The subject of the poem is as described in the verses "In time long past..." quoted from Thomas Watson, The Hekatompathia or passionate centurie of love, London: emprinted by John Wolfe for Gabriell Cawood, 1582, chapter XX. Watson summarises it in his introit as follows: "In this passion the author being joyful for a kiss, which he had received of his love, compareth the same unto that kiss, which sometime Venus bestowed upon Aesculapius, for having taken a bramble out of her foot, which pricked her through the hidden spiteful deceit of Diana, by whom it was laid in her way, as Strozza writeth. And he enlargeth his invention upon the French proverbial speech, which importeth thus much in effect, that three things proceed from the mouth which are to be had in high account: breath, speech, and kissing; the first argueth a man's life; the second, his thought; the third and last, his love."
1 print : collotype ; image and mount 71.3 x 93.2 cm
Wellcome Library no. 574926i

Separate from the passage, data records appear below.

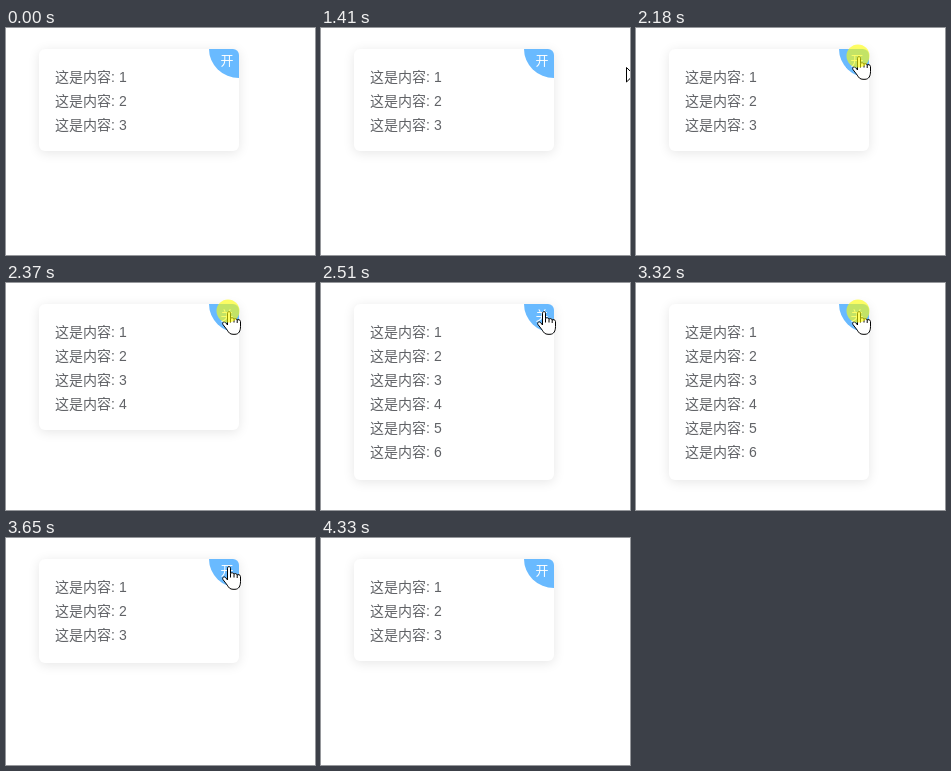
Animation, 309 px wide and 227 px high, one loop 5260 ms. Source, as an HTML page:

```html
<!DOCTYPE html>
<html lang="zh-CN">
<head>
<meta charset="utf-8">
<style>
html, body { margin: 0; width: 100%; height: 100%; overflow: hidden; background: #fff; }
body { position: relative; font: 14px/24px "Liberation Sans", "Noto Sans CJK SC", "Noto Sans CJK", sans-serif; color: #606266; }
#card { position: absolute; left: 33px; top: 21px; width: 200px; border-radius: 6px; background: #fff; box-shadow: 0 2px 12px rgba(0, 0, 0, .1); overflow: hidden; }
#list { position: absolute; left: 16px; top: 16px; right: 16px; bottom: 14px; overflow: hidden; word-spacing: .2px; }
#list div { height: 24px; white-space: nowrap; }
#corner { position: absolute; right: 0; top: 0; width: 30px; height: 29px; border-bottom-left-radius: 100%; background: #69baff; }
#label { position: absolute; left: 11.5px; top: 0; font-size: 13px; color: #fff; }
svg { position: absolute; left: 0; top: 0; width: 309px; height: 227px; }
#hand, #arrow { fill: #fff; stroke: #000; stroke-linejoin: round; }
</style>
</head>
<body>
<div id="card">
  <div id="list"></div>
  <div id="corner"><span id="label">开</span></div>
</div>
<svg viewBox="0 0 309 227">
  <path id="arrow" d="M.5 .5V15l3.4-3.3 2.6 4.9 2.2-1-2.5-4.8H11Z"/>
  <g id="hand">
    <path d="M5.5 14V2.2C5.5 .1 8.5 .1 8.5 2.2V7.6C9 6.4 11.7 6.6 12 8.2C12.5 7.2 15 7.4 15.2 9C15.9 8.2 18.5 8.6 18.5 10.6V15.5C18.5 20 16.8 23.3 13 23.3H11C8 23.3 6.6 21.5 5.3 19.2L1 13.6C-.2 11.6 2 9.9 3.6 11.6Z"/>
    <path d="M8.5 7.6V11.5M12 8.2V11.5M15.2 9V12" fill="none"/>
  </g>
  <circle id="glow" cx="222" cy="28" r="11.5" fill="#ff0" fill-opacity=".6"/>
</svg>
<script>
const LOOP = 5260, STEP = 65;
const ENTER = 1410, OPEN = 2180, CLOSE = 3320, LEAVE = 4270, GONE = 4330;
const CLOSED = 102, OPENED = 176;
const $ = id => document.getElementById(id);

$('list').innerHTML = [1, 2, 3, 4, 5, 6].map(n => `<div>这是内容: ${n}</div>`).join('');

// Progress from start in whole screen updates, limited to a count of steps
const stepped = (t, start, count) =>
  Math.max(0, Math.min(count, Math.floor((t - start) / STEP)));
const easeInOut = p => p < .5 ? 2 * p * p : 1 - 2 * (1 - p) ** 2;

function cardHeight(t) {
  if (t < OPEN || t >= GONE) return CLOSED;
  if (t < CLOSE) return CLOSED + (OPENED - CLOSED) * easeInOut(stepped(t, OPEN, 5) / 5);
  return OPENED - (OPENED - CLOSED - 2) * easeInOut(stepped(t, CLOSE, 5) / 5);
}

function pointer(t) {
  if (t >= LEAVE) return [255, 31];
  const p = 1 - (1 - stepped(t, ENTER, 8) / 8) ** 2;
  return [305 - 83 * p, 39 - 11 * p];
}

function show(id, on, x = 0, y = 0) {
  $(id).style.display = on ? '' : 'none';
  $(id).setAttribute('transform', `translate(${Math.round(x)} ${Math.round(y)})`);
}

function draw(now) {
  const t = now % LOOP;
  $('card').style.height = cardHeight(t) + 'px';
  $('label').textContent = t >= OPEN + STEP + 5 && t < CLOSE + STEP + 5 ? '关' : '开';

  const [x, y] = pointer(t);
  const visible = t >= ENTER && t < GONE;
  const overCorner = x < 233;
  show('arrow', visible && !overCorner, x, y);
  show('hand', visible && overCorner, x - 6, y);
  show('glow', [OPEN, CLOSE].some(c => t >= c && t < c + 3 * STEP));
  requestAnimationFrame(draw);
}
requestAnimationFrame(draw);
</script>
</body>
</html>
```
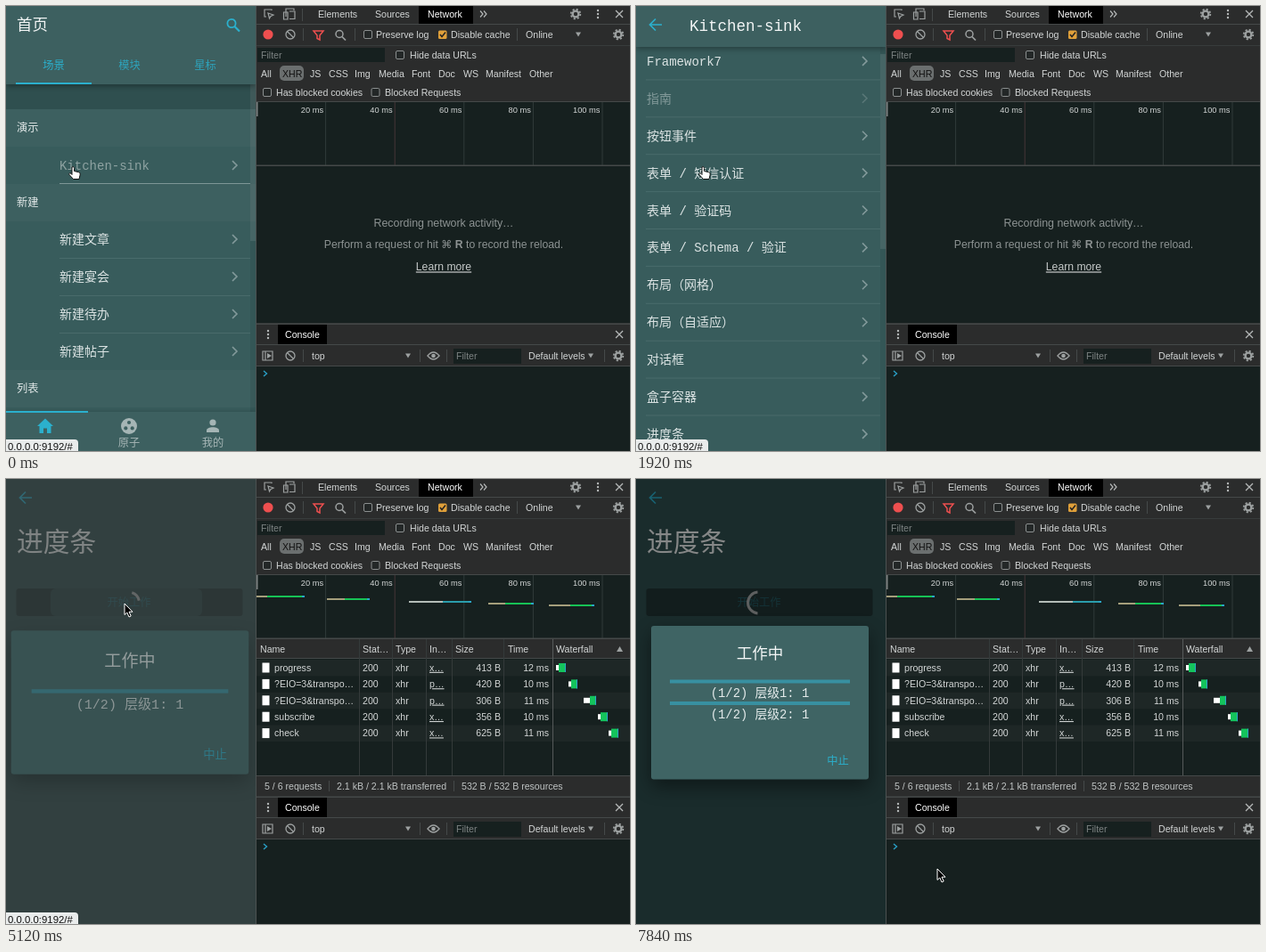
Write an HTML page that moves like this. It is 700 by 500 pixels and loops after 8 s.

```html
<!DOCTYPE html>
<html lang="zh">
<head>
<meta charset="utf-8">
<title>Progress dialog demo</title>
<style>
html, body { margin: 0; width: 100%; height: 100%; overflow: hidden; background: #2f4f4f; }
svg { display: block; width: 100%; height: 100%; }
text { white-space: pre; }
.app text { font-family: "Liberation Mono", "Noto Sans CJK SC", "Noto Sans CJK JP", monospace; }
.dev text, .tip text { font-family: "Liberation Sans", Arial, sans-serif; }
#dialog rect.box { filter: drop-shadow(0 8px 10px rgba(0,0,0,.45)); }
.bar { filter: drop-shadow(0 2px 3px rgba(0,0,0,.35)); }
</style>
</head>
<body>
<svg id="stage" viewBox="0 0 700 500"></svg>
<script>
const CYAN = '#2bb0cd', PAGE = '#2f4f4f', LIST = '#385c5c', BAR = '#3d6060';
const PANEL = '#2b2c2c', DARK = '#16201f', LINE = '#454949', GREY = '#9da1a1';
const LOOP = 8000, STEP = 160;

// y is the vertical middle of the text
const text = (x, y, s, size, fill, anchor = 'start', extra = '') =>
  `<text x="${x}" y="${y + size * .36}" font-size="${size}" fill="${fill}" text-anchor="${anchor}" ${extra}>${s}</text>`;
const rect = (x, y, w, h, fill, extra = '') =>
  `<rect x="${x}" y="${y}" width="${w}" height="${h}" fill="${fill}" ${extra}/>`;
const path = (d, stroke, width = 1.2, extra = '') =>
  `<path d="${d}" fill="none" stroke="${stroke}" stroke-width="${width}" ${extra}/>`;
const disc = (x, y, r, fill) => `<circle cx="${x}" cy="${y}" r="${r}" fill="${fill}"/>`;
const ring = (x, y, r, stroke, w = 1.3, extra = '') =>
  `<circle cx="${x}" cy="${y}" r="${r}" fill="none" stroke="${stroke}" stroke-width="${w}" ${extra}/>`;
const group = (id, body, extra = '') => `<g id="${id}" ${extra}>${body}</g>`;

// ---- phone side ----
const chevron = y => path(`M254 ${y - 5}l5 5l-5 5`, '#82999a', 1.6);
const divider = (x, y) => rect(x, y, 274 - x, 1, '#496b6b');
const back = path('M29 21H16M22 14.5L15.5 21L22 27.5', CYAN, 1.7);
const scrollbar = (id, h) => rect(274, 0, 6, 500, '#000', 'opacity=".07"') +
  rect(274, 0, 6, h, '#fff', `id="${id}" opacity=".09"`);

function home() {
  let s = rect(0, 0, 280, 500, PAGE) + rect(0, 116, 280, 340, LIST);
  [['演示', 137], ['新建', 221], ['列表', 430]].forEach(([name, y]) => {
    s += rect(0, y - 21, 280, 42, BAR) + text(12, y, name, 12.25, '#e3e9e9');
  });
  s += text(60, 179, 'Kitchen-sink', 14, '#8fa3a2') + chevron(179) + rect(60, 199, 214, 1, '#7e9696');
  ['文章', '宴会', '待办', '帖子'].forEach((name, i) => {
    const y = 262 + 42 * i;
    s += text(60, y, '新建' + name, 14, '#dce4e4') + chevron(y);
    if (i < 3) s += divider(60, y + 21);
  });
  s += scrollbar('homeThumb', 264);
  s += `<g class="bar">${rect(0, 0, 280, 88, BAR)}</g>` + text(12, 21, '首页', 17.5, '#f2f5f5');
  s += ring(253, 19.5, 4.6, CYAN, 1.8) + path('M256.5 23L262 28.5', CYAN, 2.2);
  ['场景', '模块', '星标'].forEach((name, i) =>
    s += text(53.5 + 85 * i, 67, name, 12.25, CYAN, 'middle', i ? 'opacity=".85"' : ''));
  s += rect(11, 86, 85, 2, CYAN);
  s += `<g class="bar">${rect(0, 456, 280, 44, BAR)}</g>` + rect(0, 455, 92, 2, CYAN);
  s += `<path d="M44 463.5L53 472H50.5V480H46V474.5H42V480H37.500V472H35Z" fill="${CYAN}"/>`;
  s += disc(138, 472, 9, '#a5b5b5') + disc(138, 468, 2.1, BAR) + disc(134.3, 474.4, 2.1, BAR) + disc(141.7, 474.4, 2.1, BAR);
  s += disc(232, 468, 3.6, '#a5b5b5') + '<path d="M225 479v-2c0-5 14-5 14 0v2z" fill="#a5b5b5"/>';
  return s + text(138, 491, '原子', 12.25, '#a5b5b5', 'middle') + text(232, 491, '我的', 12.25, '#a5b5b5', 'middle');
}

const ITEMS = ['关于', 'Framework7', '指南', '按钮事件', '表单 / 短信认证', '表单 / 验证码',
  '表单 / Schema / 验证', '布局（网格）', '布局（自适应）', '对话框', '盒子容器', '进度条',
  '滑块', '标签页', '图标'];

function kitchen() {
  const rows = ITEMS.map((name, i) => {
    const y = 144 + 41.9 * i;
    return `<g class="row">${text(12, y, name, 14, '#dce4e4')}${chevron(y)}</g>` + divider(11, y + 20.5);
  }).join('');
  return rect(0, 0, 280, 500, PAGE) + group('list', rect(0, 123, 280, 700, LIST) + rows) +
    scrollbar('thumb', 219) + rect(0, 0, 280, 123, PAGE, 'id="head"') +
    group('compact', `<g class="bar">${rect(0, 0, 280, 46, BAR)}</g>` + text(60, 22, 'Kitchen-sink', 17.5, '#f2f5f5')) +
    group('large', text(12, 71, 'Kitchen-sink', 29.75, '#f2f5f5')) + back;
}

function progress() {
  return rect(0, 0, 280, 500, PAGE) + back + text(12, 70, '进度条', 29.75, '#f2f5f5') +
    rect(11.5, 123, 254, 31, '#000', 'id="button" rx="3" opacity="0"') +
    rect(50, 123, 170, 31, '#4f8080', 'id="ripple" rx="6" opacity="0"') +
    text(138, 139, '开始工作', 12.25, CYAN, 'middle', 'id="start"') + path('', '#a8acac', 3, 'id="spin"');
}

const level = n => {
  const y = 62.5 + 24.5 * (n - 1);
  return rect(38, y - 2, 202, 4, '#3890a1') + text(139, y + 12.5, `(1/2) 层级${n}: 1`, 13.8, '#e3eaea', 'middle');
};
const dialog = () => rect(17, 0, 244, 148, '#3f6464', 'class="box" id="box" rx="3"') +
  text(139, 31, '工作中', 17.5, '#f4f7f7', 'middle') + level(1) + group('level2', level(2)) +
  group('stop', text(226.500, 127, '中止', 12.25, CYAN, 'middle'));

// ---- inspector side ----
const gear = (x, y) => ring(x, y, 3.4, GREY, 2.4) + ring(x, y, 5.3, GREY, 1.8, 'stroke-dasharray="2.1 2.06"');
const cross = (x, y) => path(`M${x - 4} ${y - 4}l8 8m0-8l-8 8`, '#b5b8b8', 1.3);
const dots = (x, y) => [-4, 0, 4].map(d => disc(x, y + d, 1.2, '#b5b8b8')).join('');
const block = (x, y) => ring(x, y, 5, GREY) + path(`M${x - 3.500} ${y - 3.5}l7 7`, GREY);
const caret = (x, y) => `<path d="M${x - 3} ${y - 2.500}h6l-3 5z" fill="${GREY}"/>`;
const check = (x, y) => rect(x - 4.5, y - 4.5, 9, 9, '#232727', 'rx="1.5" stroke="#8b8f8f"');
const label = (x, y, s, fill = '#d3d6d6', anchor = 'start') => text(x, y, s, 10.6, fill, anchor);
const vline = (x, y, h, c = LINE) => rect(x, y, 1, h, c);

function toolbar() {
  let s = rect(280, 0, 420, 500, DARK) + rect(281, 0, 419, 107, PANEL) + rect(463, 0, 61, 20, '#000');
  s += path('M298 5V4H290V12H292M294 8L300 10L297 11.500L295.500 14Z', GREY) + vline(332, 3, 14);
  s += path('M314 12V3H323V5M311.500 7H316V15H311.500ZM318 14.500H324V6H318', GREY);
  s += label(350, 9, 'Elements') + label(414, 9, 'Sources') + label(473, 9, 'Network', '#fff');
  s += path('M532 5.500l3 3.500l-3 3.500m4-7l3 3.500l-3 3.500', '#b5b8b8') + gear(639, 9) + dots(664, 9) + cross(688, 9);
  s += rect(281, 20, 419, 1, LINE) + disc(294, 32, 5.6, '#ee4f4f') + block(319, 32);
  s += path('M345 28H356L352 33V38L349 36.500V33Z', '#ee4f4f', 1.5) + ring(374, 31.500, 4, GREY, 1.5) + path('M377 34.500l4 4', GREY, 1.7);
  s += vline(333, 25, 14) + vline(391, 25, 14) + check(406, 32) + label(415, 32, 'Preserve log');
  s += rect(485, 27.5, 9.5, 9.5, '#e0a03a', 'rx="1.5"') + path('M487 32l2 2.500l4-5', '#222', 1.5) + label(499, 32, 'Disable cache');
  s += vline(573, 25, 14) + label(583, 32, 'Online') + caret(642, 32) + gear(687, 32) + rect(281, 44, 419, 1, '#383c3c');
  s += rect(282, 47, 143, 16, DARK) + label(286, 55.5, 'Filter', '#7d8383') + check(442, 55) + label(453, 55, 'Hide data URLs');
  s += rect(307, 67, 27, 17, '#6b6f6f', 'rx="5"');
  [['All', 286], ['XHR', 310], ['JS', 341], ['CSS', 362], ['Img', 391], ['Media', 418], ['Font', 455], ['Doc', 485],
   ['WS', 513], ['Manifest', 538], ['Other', 587]].forEach(([n, x]) => s += label(x, 76, n, n == 'XHR' ? '#111' : '#d3d6d6'));
  s += check(293, 97) + label(303, 97, 'Has blocked cookies') + check(414.5, 97) + label(425, 97, 'Blocked Requests');
  s += rect(281, 107, 419, 1, LINE);
  for (let i = 1; i <= 5; i++) {
    const x = 280.5 + 77.6 * i;
    s += vline(x, 108, 71, i == 2 ? '#463638' : '#303b3a') + text(x - 2, 117, 20 * i + ' ms', 9.3, '#d3d6d6', 'end');
  }
  return s + rect(281, 108, 1.5, 16, '#7d8383') + rect(281, 178.5, 419, 1.5, LINE);
}

const idle = () => text(491, 244, 'Recording network activity…', 12.4, '#8d9393', 'middle') +
  text(491, 268, 'Perform a request or hit <tspan font-family="DejaVu Sans, sans-serif">⌘</tspan> <tspan font-weight="bold">R</tspan> to record the reload.', 12.2, '#8d9393', 'middle') +
  text(491, 293, 'Learn more', 12.2, '#c6caca', 'middle', 'text-decoration="underline"');

function requests() {
  let s = rect(281, 180, 419, 21, PANEL) + rect(281, 201, 419, 1, LINE);
  [['Name', 285], ['Stat…', 400], ['Type', 437], ['In…', 475], ['Size', 504], ['Time', 563], ['Waterfall', 617]]
    .forEach(([n, x]) => s += label(x, 191, n));
  s += `<path d="M685 194h7l-3.500-6z" fill="${GREY}"/>`;
  const rows = [['progress', 'x', 413, 12, 617, 620, 628], ['?EIO=3&amp;transpo…', 'p', 420, 10, 631, 634, 641],
    ['?EIO=3&amp;transpo…', 'p', 306, 11, 648, 655, 662], ['subscribe', 'x', 356, 10, 664, 667, 675], ['check', 'x', 625, 11, 676, 679, 687]];
  rows.forEach(([name, by, size, ms, a, b, c], i) => {
    const y = 212 + 18.4 * i;
    if (i % 2 == 0) s += rect(281, y - 9, 419, 18.4, '#1e2726');
    s += rect(287.5, y - 5.5, 8, 11, '#fff') + label(301, y, name) + label(400, y, 200) + label(437, y, 'xhr') +
      text(475, y, by + '…', 10.6, '#d3d6d6', 'start', 'text-decoration="underline"') + label(555, y, size + ' B', '#d3d6d6', 'end') +
      label(609, y, ms + ' ms', '#d3d6d6', 'end') + rect(a, y - 3, b - a, 6, '#fff') + rect(b, y - 5, c - b, 10, '#14c45c') +
      rect(c - 1, y - 5, 1, 10, '#2aa5c8');
  });
  [396, 433, 471, 500, 558, 613].forEach(x => s += vline(x, 180, 153, x == 613 ? '#565a5a' : '#343a3a'));
  s += rect(281, 333, 419, 24, PANEL) + rect(281, 333, 419, 1, LINE) + label(290, 345, '5 / 6 requests', '#c0c4c4') +
    label(371, 345, '2.1 kB / 2.1 kB transferred', '#c0c4c4') + label(511, 345, '532 B / 532 B resources', '#c0c4c4') +
    vline(362, 339, 12) + vline(502, 339, 12);
  [[281, 293, 335, 132], [360, 380, 408, 135], [452, 490, 522, 138], [541, 560, 592, 140], [609, 633, 660, 142]]
    .forEach(([a, b, c, y], i) => s += rect(a, y - 1, b - a, 2, i == 2 ? '#b4bdb8' : '#a59f7c') +
      rect(b, y - 1, c - b, 2, i == 2 ? '#2a9dac' : '#17c255') + rect(c - 3, y - 1, 3, 2, '#2aa5c8'));
  return s;
}

const consolePane = () => rect(281, 356, 419, 49, PANEL) + rect(281, 356.5, 419, 1.5, LINE) + rect(305, 358, 55, 22, '#000') +
  dots(294, 369) + label(313, 369, 'Console', '#fff') + cross(688, 369) + rect(281, 380, 419, 1, LINE) + rect(281, 404, 419, 1, LINE) +
  path('M288 388H299V398H288ZM291 388V398', GREY) + `<path d="M293 390l5 3l-5 3z" fill="${GREY}"/>` + block(319, 393) +
  vline(333, 386, 14) + label(343, 393, 'top') + caret(451, 393) + vline(464, 386, 14) +
  path('M473 393Q479.500 385 486 393Q479.500 401 473 393Z', GREY, 1.4) + disc(479.500, 393, 2.3, GREY) + vline(494, 386, 14) +
  rect(502, 385, 76, 17, DARK) + label(505, 393.5, 'Filter', '#7d8383') + label(586, 393, 'Default levels') + caret(656, 393) +
  vline(671, 386, 14) + gear(687, 393) + path('M289 410l3.500 3l-3.500 3', '#2a9fc6', 1.4) + vline(280, 0, 500, '#4b5151');

const HAND = 'M0 0c1.500-1 2.500 0 2.500 1.500V4.500l5 1.200c1.500.5 2 1.500 1.500 3.500l-1 4.300H1.500L-3 8.500c-.8-1.500.8-2.300 2-1l1 1z';
const ARROW = 'M0 0V12.500L2.800 10L5 15L7.200 14L5 9.200H9Z';

const stage = document.getElementById('stage');
stage.innerHTML = '<clipPath id="phone"><rect width="280" height="500"/></clipPath><g class="app" clip-path="url(#phone)">' +
  group('home', home()) + group('kitchen', kitchen()) + group('progress', progress()) +
  rect(0, 0, 280, 500, '#000', 'id="shade"') + group('dialog', dialog()) + '</g>' +
  group('tip', rect(-6, 487, 87, 20, '#e9ecec', 'rx="4"') + text(2, 495, '0.0.0.0:9192/#', 11.4, '#111'), 'class="tip"') +
  '<g class="dev">' + toolbar() + group('idle', idle()) + group('requests', requests()) + consolePane() + '</g>' +
  '<path id="cursor" stroke-width="1"/>';

// ---- motion ----
const SCROLL = [[1200, 0], [1440, 42], [1600, 42], [1920, 124], [2240, 124], [2720, 229]];
const CURSOR_X = [[2720, 74], [3200, 77], [4160, 78], [4640, 133], [5760, 133], [6720, 330], [7040, 338]];
const CURSOR_Y = [[2720, 181], [3200, 371], [4160, 370], [4640, 140], [5760, 140], [6720, 425], [7040, 438]];
const clamp = v => Math.max(0, Math.min(1, v));
const ease = p => p * p * (3 - 2 * p);
function track(keys, t) {
  const i = keys.findIndex(k => k[0] > t);
  if (i < 0) return keys[keys.length - 1][1];
  if (i == 0) return keys[0][1];
  const [a, va] = keys[i - 1], [b, vb] = keys[i];
  return va + (vb - va) * ease((t - a) / (b - a));
}
const $ = id => document.getElementById(id);
const set = (id, attrs) => { for (const k in attrs) $(id).setAttribute(k, attrs[k]); };
const show = (id, on) => set(id, { display: on ? 'inline' : 'none' });
const rows = [...document.querySelectorAll('.row')];

function enter(id, t, start) {
  const p = ease(clamp((t - start) / 250));
  set(id, { opacity: p, transform: `translate(0 ${56 * (1 - p)})` });
}

function drawScroll(t) {
  const y = track(SCROLL, t), c = clamp(y / 74);
  set('list', { transform: `translate(0 ${-y})` });
  set('thumb', { y: y * .435 });
  set('head', { height: Math.max(46, 123 - y) });
  set('compact', { opacity: c });
  set('large', { opacity: 1 - c, transform: `translate(0 ${-Math.min(y, 74)})` });
  const hovered = t < 1440 ? 1 : t < 3040 ? 2 : 11;
  rows.forEach((row, i) => row.setAttribute('opacity', i == hovered ? .45 : 1));
}

function drawSpinner(t) {
  const mid = Math.PI + (t - 5760) / 1040 * 2 * Math.PI;
  const half = (30 + 55 * clamp((t - 5120) / 320)) * Math.PI / 180;
  const at = a => `${137.5 + 12 * Math.cos(a)} ${139 + 12 * Math.sin(a)}`;
  set('spin', { d: `M${at(mid - half)}A12 12 0 0 1 ${at(mid + half)}` });
}

function drawDialog(t) {
  const p = clamp((t - 4960) / 320), two = t >= 6240, scale = 1.185 - .185 * p, top = two ? 165 : 177;
  set('dialog', { opacity: p, transform: `translate(139 251) scale(${scale}) translate(-139 ${top - 251})` });
  set('box', { height: two ? 172.5 : 148 });
  set('stop', { transform: `translate(0 ${two ? 24.5 : 0})` });
  show('level2', two);
  set('shade', { fill: t < 5280 ? '#343838' : '#000', opacity: t < 5280 ? 1.2 * p : .45 });
}

function draw(t) {
  enter('kitchen', t, 240);
  enter('progress', t, 3440);
  drawScroll(t);
  const busy = t >= 4800;
  set('button', { opacity: busy ? .33 : 0 });
  set('ripple', { opacity: busy ? .3 * clamp((5600 - t) / 600) : 0 });
  set('start', { opacity: busy ? .3 : 1 });
  show('spin', busy);
  drawSpinner(t);
  drawDialog(t);
  show('idle', t < 4960);
  show('requests', t >= 4960);
  show('tip', t < 3520 || (t >= 4560 && t < 5600));
  const hand = t < 3600 || (t >= 4560 && t < 4960);
  set('cursor', { d: hand ? HAND : ARROW, fill: hand ? '#fff' : '#000', stroke: hand ? '#111' : '#fff',
    transform: `translate(${track(CURSOR_X, t)} ${track(CURSOR_Y, t)})` });
}

const began = performance.now();
function tick() {
  const t = (performance.now() - began) % LOOP;
  draw(Math.floor(t / STEP) * STEP);
  requestAnimationFrame(tick);
}
tick();
</script>
</body>
</html>
```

Algernon Graves, The Royal Academy of Arts; a complete dictionary of contributors, vol. VI, London 1906, p. 198 ("A visit to Aesculapius. "In time long past, when in Dianae's chase etc."")
Christie's, Important Victorian & British Impressionist Art, London, 11 July 2013, lot 38 (watercolour of this composition, 1875)
Poynter refers the story to Thomas Watson (1555–1592), who in turn attributed it to Strozzi: Tito Vespasiano Strozzi, 'Ad Pollicianum, cur rosa grata Veneri, sit, ac rubra', in his Aeolostichon lib. IV (Strozii poetae pater et filius, Venice: Aldus Manutius, 1513, pp. 123-124)
After a composition painted by Poynter in two versions: a small watercolour signed and dated 1875, and a large oil painting exhibited at the Royal Academy in 1880 (exhibition no. 250: Graves, loc. cit.). The watercolour is signed and dated '18EJP75' (lower left) and inscribed 'E. J. Poynter R.A. / Venus Aesculapius / In time long past when in Diana's chase / a bramble bush prickt Venus in the foote / Olde Aesculapius healpt her heavie case / Before the hurte had taken any roote: / Wherehence although his beard was crisping hard / her she yielded him delight for his rewarde', according to Christie's, loc. cit. The oil painting was acquired by the Chantrey bequest and given to the Tate Gallery
.1 and .2 are duplicates.